#### GIVEN DATA

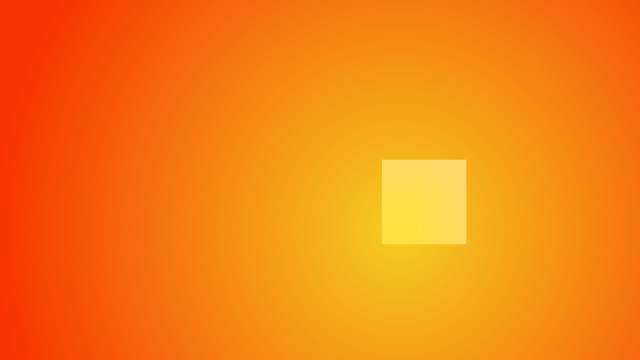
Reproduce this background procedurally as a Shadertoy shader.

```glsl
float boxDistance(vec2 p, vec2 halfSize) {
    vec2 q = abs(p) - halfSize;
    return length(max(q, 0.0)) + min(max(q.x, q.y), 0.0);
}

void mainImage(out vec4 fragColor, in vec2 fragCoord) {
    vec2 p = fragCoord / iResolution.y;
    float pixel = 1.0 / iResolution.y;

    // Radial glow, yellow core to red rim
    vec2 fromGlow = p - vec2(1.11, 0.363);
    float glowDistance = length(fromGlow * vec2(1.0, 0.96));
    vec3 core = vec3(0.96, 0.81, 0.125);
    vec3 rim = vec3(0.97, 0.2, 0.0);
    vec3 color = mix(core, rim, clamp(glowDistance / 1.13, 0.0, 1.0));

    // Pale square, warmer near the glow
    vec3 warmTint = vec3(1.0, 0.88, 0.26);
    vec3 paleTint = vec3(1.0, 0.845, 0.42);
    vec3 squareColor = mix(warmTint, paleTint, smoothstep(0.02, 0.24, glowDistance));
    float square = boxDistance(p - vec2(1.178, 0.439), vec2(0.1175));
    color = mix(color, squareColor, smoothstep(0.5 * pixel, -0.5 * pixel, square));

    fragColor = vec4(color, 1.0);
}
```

########

| WHAT TO PRODUCE |
Set apart and copy each line of the records that holds the word "glowDistance".

| PROBLEM SOLUTION |
    float glowDistance = length(fromGlow * vec2(1.0, 0.96));
    vec3 color = mix(core, rim, clamp(glowDistance / 1.13, 0.0, 1.0));
    vec3 squareColor = mix(warmTint, paleTint, smoothstep(0.02, 0.24, glowDistance));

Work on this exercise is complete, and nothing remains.